In 1931, independent laboratory tests in Australia confirmed overseas tests that 87% of the copper and at least 75% of the gold could be recovered by froth flotation. Mount Morgan was also fortunate that Mount Isa Mines made their pilot plant available to Mount Morgan's experienced metallurgist, Brian Lennon, and his pilot plant tests confirmed the laboratory tests.

Prospects brightened in 1932 when the Prime Minister, the Right Honourable J.A. Lyons, announced that his government was prepared to assist the metalliferous mining industry and arranged for the State Government to make a loan of 15,000 pounds to Mount Morgan Limited. The loan was repaid in eight months. Timbers used in the underground mine

So in 1932, open cut mining was commenced and the existing concentration mill was remodelled, replacing the previous concentration methods with modern froth flotation cells. This mill became known as No.1 Sulphide Mill. The gold-bearing copper concentrates were dried, bagged and shipped to Tacoma, Washington, U.S.A. for smelting.

In 1939, a "reverberatory furnace" was installed to smelt the concentrates and produce blister copper at Mount Morgan. It was built on the site of the old smelters. The reverberatory furnace produced matte which was converted to blister copper.

As a certain quantity of low grade oxidised ore was still available, an Oxide Mill (cyanide plant) was erected in 1936 to treat this material. After crushing, the ore was ground in a cyanide solution and the pulp agitated to dissolve the gold and silver. The pulp was filtered and the clear solution mixed with zinc dust to precipitate the gold. The precipitate was acid treated, roasted and smelted into high grade bullion, assaying 870 fines gold, 100 fines silver and 3% copper.

When cyanidation ceased in 1944, the mill was converted to treat low grade sulphide ore by froth flotation, and became known as No. 2 Mill. It ceased operations in 1976.

In 1968, Mount Morgan Limited became a subsidiary of Peko Wallsend Limited.

In 1972, a new type of smelter, a flash smelter came into operation, replacing the reverberatory furnace. The flash smelter also produced matte which was converted to blister copper.

In July 1981, production of ore from the mine ceased. Mined for 99 years, Mount Morgan yielded a total of 225,000 kg of gold, 50,000 kg of silver and 360,000 tonnes of copper and Ironstone Mountain became a huge hole in the ground 1066 feet (325 metres) deep from the original mountain top.

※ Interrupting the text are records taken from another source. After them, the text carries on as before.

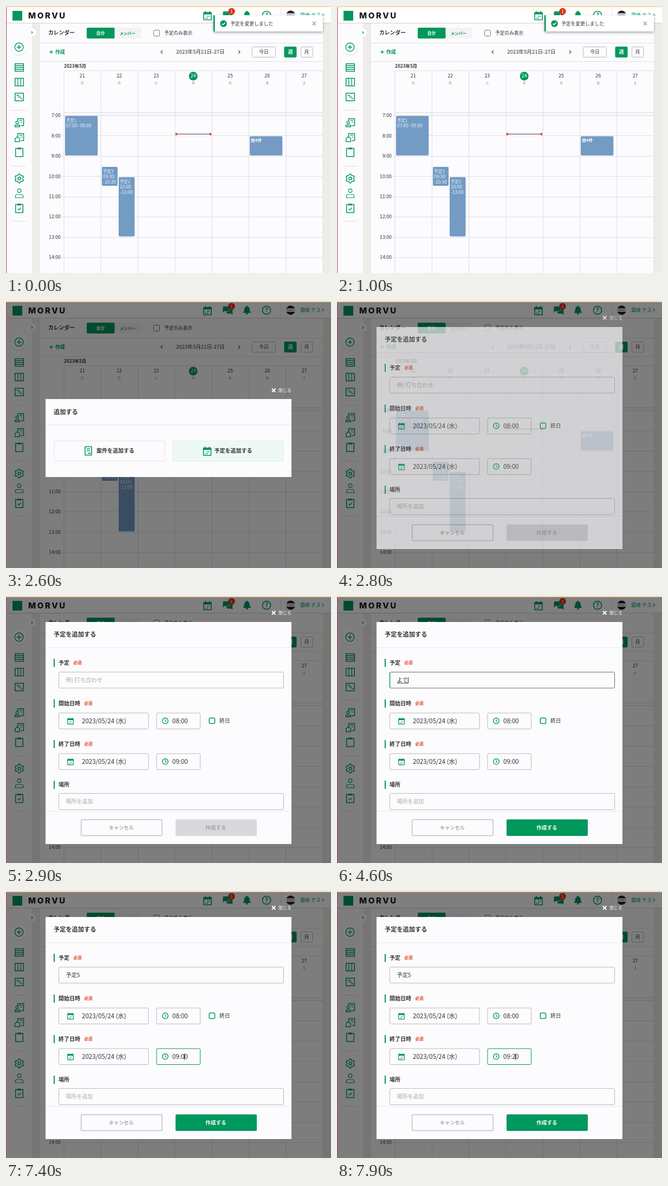
An HTML page that plays this animation: 600 px wide and 493 px high, repeating every 8000 ms.

```html
<!DOCTYPE html>
<html lang="ja">
<head>
<meta charset="utf-8">
<title>カレンダー</title>
<style>
html, body { margin: 0; width: 100%; height: 100%; overflow: hidden; background: #fcfbfe }
svg { display: block; width: 600px; height: 493px; font-family: "Noto Sans CJK JP", "Noto Sans CJK", sans-serif }
text { white-space: pre }
</style>
</head>
<body>
<svg id="stage" viewBox="0 0 600 493"></svg>
<script>
const GREEN = '#00985c', LINE = '#dedde1', BORDER = '#b9b9bd', INK = '#333', BLUE = '#739bc4', PAPER = '#fcfbfe';
const LOOP = 8000;

const rect = (x, y, w, h, fill, more = '') =>
  `<rect x="${x}" y="${y}" width="${w}" height="${h}" fill="${fill}" ${more}/>`;
const box = (x, y, w, h, color = BORDER, more = '') =>
  rect(x, y, w, h, 'none', `stroke="${color}" rx="2" ${more}`);
const text = (x, y, size, str, fill = INK, more = '') =>
  `<text x="${x}" y="${y}" font-size="${size}" fill="${fill}" ${more}>${str}</text>`;
const bold = (x, y, size, str, fill = INK, more = '') => text(x, y, size, str, fill, 'font-weight="700" ' + more);
const path = (d, color = GREEN, width = 1.5, fill = 'none', more = '') =>
  `<path d="${d}" stroke="${color}" stroke-width="${width}" fill="${fill}" stroke-linejoin="round" ${more}/>`;
const circle = (x, y, r, fill, more = '') => `<circle cx="${x}" cy="${y}" r="${r}" fill="${fill}" ${more}/>`;
const ring = (x, y, r, width = 1.5, fill = 'none') => circle(x, y, r, fill, `stroke="${GREEN}" stroke-width="${width}"`);
const group = (id, body) => `<g id="${id}">${body}</g>`;
const move = (x, y, body, scale = 1) => `<g transform="translate(${x} ${y}) scale(${scale})">${body}</g>`;
const middle = 'text-anchor="middle"';

// Icons are centred on their own origin.
const calendarIcon = (x, y, scale) => move(x, y,
  path('M-7 -6H7V7.5H-7Z', GREEN, 1.6) + rect(-7, -6, 14, 3.5, GREEN) +
  path('M-4 -8.5v3M4 -8.5v3', GREEN, 1.8) +
  path('M-4 4.5h2M-1 4.5h2M-1 1h2M2 1h2', GREEN, 1.6), scale);
const clipboard = (y, inner = '') => move(24.5, y,
  path('M-6.8 -7H6.8V8H-6.8Z') + rect(-3.5, -8.5, 7, 3.2, GREEN) + inner);
const clock = y => ring(294, y, 5.2, 1.4) + path(`M294 ${y - 3}v3.4l2 1`, GREEN, 1.2);
const closeLabel = y => path(`M491 ${y - 3.2}l6.4 6.4m0 -6.4l-6.4 6.4`, '#fff', 2) + text(503, y + 3, 8, '閉じる', '#fff');

function header() {
  return rect(0, 0, 600, 31, '#fff') + rect(0, 31, 600, 1.2, '#d8d6d8') +
    rect(12, 9, 18, 18, GREEN) +
    `<text x="41" y="22.5" font-size="15" font-weight="800" letter-spacing="2.6" fill="#191919" style="font-family:Inter,sans-serif">MORVU</text>` +
    calendarIcon(372, 18, 1) +
    path('M408 14h7q3 0 3 3v8l-2.5 -2h-6q-2.5 0 -2.5 -2z', GREEN, .5, GREEN) +
    path('M402.5 9.5h7q3.5 0 3.5 4.5t-3.5 5h-6l-3.5 2.8v-7.5q0 -4.8 2.5 -4.8z', '#fff', .8, GREEN) +
    circle(416.5, 10, 6.2, '#e0341d') + text(416.5, 13, 8, '1', '#fff', middle) +
    path('M438 21.5q2.3 -2 2.3 -6q0 -4.5 4.5 -5.2q4.5 .7 4.5 5.2q0 4 2.3 6z', GREEN, 1, GREEN) +
    circle(444.8, 23.5, 1.8, GREEN) + circle(444.8, 10, 1.3, GREEN) +
    ring(481, 17, 7.6) + bold(481, 21, 11, '?', GREEN, middle) +
    rect(507, 2, 1, 29, '#e6e5e8') +
    circle(525.5, 17, 8.5, '#222') + rect(517, 13.5, 17, 6.5, '#e8e8ea') +
    path('M519 16.8h13', '#555', 1.4, 'none', 'stroke-dasharray="2 1"') +
    text(543, 20.3, 9, '霜峰 テスト', GREEN);
}

function gear(x, y) {
  const points = Array.from({ length: 24 }, (_, i) => {
    const r = i % 4 < 2 ? 8.3 : 6.3, a = (i - .5) * Math.PI / 12 - Math.PI / 2;
    return `${(r * Math.cos(a)).toFixed(2)} ${(r * Math.sin(a)).toFixed(2)}`;
  });
  return move(x, y, path(`M${points.join('L')}Z`) + ring(0, 0, 2.5));
}

function sidebar() {
  const rules = [192, 295, 397].map(y => rect(11, y, 27, 1, LINE)).join('');
  const frame = (y, inner) => move(24.5, y, path('M-7.8 -7H7.8V7H-7.8Z') + path(inner, GREEN, 1.3));
  const doc = (y, front) => move(24.5, y, path('M-3 -2V-7.5H8V5.5H3') + path('M0 -4.3H5.5M2.5 -1H5.5', GREEN, 1.2) + front);
  return rect(48, 32, 15, 461, '#eeece9') + rect(585, 32, 15, 461, '#eeece9') +
    circle(48, 49, 7.5, '#fff') + path('M46.8 46.8l2.2 2.2l-2.2 2.2', GREEN, 1.2) +
    circle(24, 77, 14.5, '#e3e2e5') + circle(24, 76, 14, '#fff') +
    ring(24, 76, 7.8, 1.4) + path('M19.8 76h8.4M24 71.8v8.4') +
    rules +
    frame(113.5, 'M-8 -3.5H8M-8 0H8M-8 3.5H8') +
    frame(140.5, 'M-2.7 -7V7M2.7 -7V7') +
    frame(168, 'M-5 -3H0M-2 0H3M2 3H5.5') +
    doc(215.5, ring(-4, -.5, 2.4, 1.4, '#fff') + path('M-8 7.5V4.5H1V7.5Z', GREEN, 1.4, '#fff')) +
    doc(243, path('M-7.8 7.5V2L-3.5 -1.8L.8 2V7.5Z', GREEN, 1.4, '#fff')) +
    clipboard(270) + gear(24.5, 318.5) +
    ring(24.5, 341, 3.3, 1.2) + path('M17.5 354v-3q0 -3 3 -3h8q3 0 3 3v3z', GREEN, 1.2) +
    clipboard(373.5, path('M-3 1l2.2 2.2L3 -1', GREEN, 1.4));
}

function event(x, y, w, h, title, ...lines) {
  return rect(x, y, w, h, BLUE, 'rx="2"') +
    text(x + 2, y + 10.5, 7.6, title, '#eef4fa') +
    lines.map((line, i) => text(x + 2, y + 20.9 + i * 10.4, 8.4, line, '#eef4fa')).join('');
}

function calendar() {
  const step = 68.3, left = 106.6, hour = 37.45;
  let s = bold(78, 53, 9.8, 'カレンダー') +
    rect(149, 40, 101, 20, '#f3f2f5', 'rx="2"') + rect(149, 40, 51.5, 20, GREEN, 'rx="2"') +
    bold(174.5, 53, 7.7, '自分', '#fff', middle) + bold(224.5, 53, 7.3, 'メンバー', GREEN, middle) +
    box(272.5, 44.5, 11, 11, '#777') + text(292, 53.2, 8.7, '予定のみ表示') +
    rect(63, 68, 522, 1, LINE) +
    path('M80.5 85h6M83.5 82v6', GREEN, 1.4) + bold(91, 88, 9, '作成', GREEN) +
    path('M289 82l-3 3l3 3M429 82l3 3l-3 3', '#444', 1.1) + text(314, 88.2, 9.6, '2023年5月21日-27日') +
    box(454.5, 75.5, 43, 19) + text(476, 88.2, 8.8, '今日', INK, middle) +
    rect(513.5, 75, 23, 20, GREEN, 'rx="2"') + bold(525, 88.3, 9, '週', '#fff', middle) +
    box(544.5, 75.5, 21.5, 19) + text(555, 88.3, 9, '月', INK, middle) +
    rect(63, 102, 522, 1, LINE) +
    bold(107, 114, 8.3, '2023年5月') +
    rect(left, 119, 478, 1, LINE) + rect(left, 196.5, 478, 1, '#d5d4d8') + rect(left, 201.5, 478, 1, LINE);
  [...'日月火水木金土'].forEach((day, i) => {
    const x = left + step * (i + .5), today = i === 3;
    if (today) s += circle(x, 129.5, 8, GREEN);
    s += text(x, 132.3, 8.8, 21 + i, today ? '#fff' : INK, middle) + text(x, 143.5, 6, day, '#888', middle);
  });
  for (let i = 0; i < 8; i++) {
    const y = 202 + hour * i;
    s += rect(left + step * i, 119, 1, 374, LINE) +
      rect(103, Math.round(y), 482, 1, LINE) + text(101, y + 3.2, 8.8, `${7 + i}:00`, INK, 'text-anchor="end"');
  }
  return s +
    event(109, 203, 60.3, 73, '予定1', '07:00 -09:00') +
    event(177, 297, 29, 35, '予定3', '09:30', '-10:30') +
    event(208, 316, 29.5, 109.5, '予定2', '10:00', '-13:00') +
    rect(450, 240.5, 60.3, 35.5, BLUE, 'rx="2"') + bold(452, 251, 7.8, '他4件', '#fff') +
    path('M314 236.5H378', '#4a3a44', 1) +
    path('M313 233.8l5 2.7l-5 2.7zM379 233.8l-5 2.7l5 2.7z', 'none', 0, '#e0341d');
}

function toast() {
  return rect(383, 17, 202, 30, '#fff', 'rx="2" filter="url(#shadow)"') + rect(383, 17, 2.5, 30, GREEN) +
    circle(401.5, 32.5, 6.3, GREEN) + path('M398.5 32.6l2.2 2.2l4 -4.2', '#fff', 1.5) +
    text(414, 35.6, 8.8, '予定を変更しました') + path('M566 29l6 6.6m0 -6.6l-6 6.6', '#aaa', 1.7);
}

function choiceDialog() {
  return closeLabel(165) + rect(73, 181, 454, 144, PAPER) +
    bold(88, 209, 11.2, '追加する') + rect(73, 228, 454, 1, '#e8e7ea') +
    box(89, 258.5, 204, 37, '#e4e3e7', 'rx="3"') +
    rect(308, 258.5, 204, 37, PAPER, 'id="hover" rx="3" stroke="#e4e3e7"') +
    path('M146 269h12v15.5h-12zM149 273h6M149 276.5h6', GREEN, 1.6) + path('M152 281h4', GREEN, 2.2) +
    bold(167, 280.3, 10, '案件を追加する') +
    calendarIcon(371.5, 277.5, 1) + bold(384.5, 280.3, 10, '予定を追加する');
}

function formDialog() {
  const section = (y, name, required) => rect(88, y, 2, 15, GREEN) + bold(97, y + 11.3, 10, name) +
    (required ? bold(97 + name.length * 10 + 7.5, y + 10.2, 7.5, '必須', '#e0451f') : '');
  const date = y => box(97.5, y, 165.5, 29.5) + calendarIcon(119, y + 15, .75) + text(140, y + 18.7, 11.5, '2023/05/24 (水)');
  return closeLabel(31) + rect(73, 48, 454, 410, PAPER) +
    bold(88, 75.3, 11.2, '予定を追加する') + rect(73, 95, 454, 1, '#e8e7ea') +
    section(116, '予定', true) + box(97.5, 140.5, 415, 29.5, BORDER, 'id="titleBox"') +
    rect(96.8, 141.5, 1.4, 27.5, GREEN, 'id="titleEdge"') +
    text(110.5, 159, 10.3, '例) 打ち合わせ', '#aaa', 'id="hint"') +
    text(110.5, 159, 10.2, '', INK, 'id="titleText"') +
    rect(111, 160.3, 0, 1, INK, 'id="underline"') + rect(0, 150, 1, 11, '#222', 'id="titleCaret"') +
    section(191, '開始日時', true) + date(216) + box(278, 216, 80.5, 29.5) + clock(230.5) + text(307, 234.7, 11.5, '08:00') +
    box(375.3, 225.3, 10.2, 10.2, GREEN, 'stroke-width="1.5"') + text(394, 234, 9.7, '終日') +
    section(266, '終了日時', true) + date(291) + box(278, 291, 80.5, 29.5, BORDER, 'id="endBox"') + clock(305.7) +
    text(307, 309.7, 11.5, '09:00', INK, 'id="endText"') + rect(0, 300, 1, 12, '#222', 'id="endCaret"') +
    section(341, '場所') + box(97.5, 364.5, 415, 30) + text(110.5, 383, 10, '場所を追加', '#aaa') +
    rect(73, 397, 454, 1, '#e8e7ea') +
    box(138.7, 413, 149.3, 29.5, '#c2c1c5', 'stroke-width="1.5"') + bold(213, 430.8, 9.2, 'キャンセル', '#aaa', middle) +
    rect(313, 412.5, 150, 30.5, '#d9d8db', 'rx="2"') +
    rect(313, 412.5, 150, 30.5, GREEN, 'rx="2" id="enabled"') +
    bold(387.5, 431, 9.6, '作成する', '#a6a5a8', 'id="createText" ' + middle);
}

const stage = document.getElementById('stage');
stage.innerHTML =
  '<filter id="shadow" x="-10%" y="-30%" width="120%" height="180%"><feDropShadow dx="0" dy="2" stdDeviation="2.5" flood-opacity=".35"/></filter>' +
  rect(0, 0, 600, 493, PAPER) + sidebar() + calendar() + header() + group('toast', toast()) +
  rect(0, 0, 600, 493, '#000', 'id="shade"') + group('choice', choiceDialog()) + group('form', formDialog()) +
  rect(0, 0, 600, 2, '#fbd9a8') + rect(0, 2, 1, 491, '#a8405a');

const el = {};
stage.querySelectorAll('[id]').forEach(node => el[node.id] = node);

// Each track lists [start time, value].
const tracks = {
  title: [[0, ''], [4400, 'y'], [4500, 'よ'], [4600, 'よて'], [4700, 'よてい'], [4800, '予定'], [5200, '予定5']],
  titleCaret: [[0, 0], [3600, 1], [4000, 0], [4400, 1], [5700, 0], [6200, 1], [6700, 0]],
  titleBorder: [[0, BORDER], [3300, '#85858a'], [3600, '#66706c'], [7000, BORDER]],
  end: [[0, '09:00'], [7500, '09:0'], [7700, '09:20']],
  endCaret: [[0, 0], [7000, 4], [7500, 3], [7700, 4]],
  endBorder: [[0, BORDER], [6300, '#85858a'], [7000, GREEN]]
};
const at = (name, t) => tracks[name].findLast(([start]) => start <= t)[1];
const ramp = (t, from, to) => Math.min(1, Math.max(0, (t - from) / (to - from)));
const show = (node, alpha) => node.setAttribute('opacity', +alpha);
const paint = (node, color) => node.setAttribute('stroke', color);
const widthOf = (node, count) => count ? node.getSubStringLength(0, count) : 0;

function draw(now) {
  const t = Math.floor(now % LOOP / 100) * 100;
  const dimmed = t >= 1800;
  show(el.toast, !dimmed);
  show(el.shade, dimmed ? .5 : 0);
  show(el.choice, dimmed ? (.7 + .3 * ramp(t, 1800, 2000)) * (1 - ramp(t, 2600, 2800)) : 0);
  show(el.form, ramp(t, 2600, 2900));

  const hovered = t >= 2400;
  el.hover.setAttribute('fill', hovered ? '#eef9f6' : PAPER);
  paint(el.hover, hovered ? '#dcefe8' : '#e4e3e7');

  const title = at('title', t);
  el.titleText.textContent = title;
  const titleWidth = widthOf(el.titleText, title.length);
  show(el.hint, !title);
  show(el.titleCaret, at('titleCaret', t));
  el.titleCaret.setAttribute('x', 110.5 + titleWidth);
  el.underline.setAttribute('width', t < 5700 ? titleWidth : 0);
  paint(el.titleBox, at('titleBorder', t));
  show(el.titleEdge, t >= 3600 && t < 7000);

  el.endText.textContent = at('end', t);
  const endCaret = at('endCaret', t);
  show(el.endCaret, endCaret > 0);
  el.endCaret.setAttribute('x', 306.5 + widthOf(el.endText, endCaret));
  paint(el.endBox, at('endBorder', t));

  const enabled = ramp(t, 4300, 4600);
  show(el.enabled, enabled);
  el.createText.setAttribute('fill', enabled ? '#fff' : '#a6a5a8');
}

function tick(now) {
  draw(now);
  requestAnimationFrame(tick);
}
draw(0);
requestAnimationFrame(tick);
</script>
</body>
</html>
```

No. 1 Mill continued to operate until 1982, treating ore from Mount Chalmers, but closed down when mining at Mount Chalmers also ceased.

The flash smelter continued to operate at full capacity, smelting concentrates from Peko's Warrego Mine near Tennant Creek, N.T. until July 7th, 1984, closing down when these concentrates were no longer available.

A Carbon-in Pulp cyanide plant, costing about 25 million dollars to construct and planned to recover gold and silver from accumulated mill tailings containing a gram of gold per tonne, commenced operations in September 1982 and ceased operations on the 9th November 1990. This plant produced a further 13979.293 kg of gold and 4535.167 kg of silver.

The carbon-in-pulp cyanide plant consists of reclaiming the stored tailings from the tailings dams by dredge, agitating the pulp with cyanide to dissolve the gold and silver, with subsequent agitation of the pulp with activated charcoal to absorb the gold from solution onto the charcoal. The charcoal containing the absorbed gold is separated from the pulp by passing the mixture over screens. The charcoal is desorbed by heating the loaded charcoal at 95 degrees C. in a strong caustic-cyanide solution, the gold and silver passing back into solution. The solution is electrolysed, the gold being deposited on steel wool. The steel wool plus precipitate is smelted with suitable fluxes to produce a gold-silver bullion. The carbon is re-activated by heating and used over again.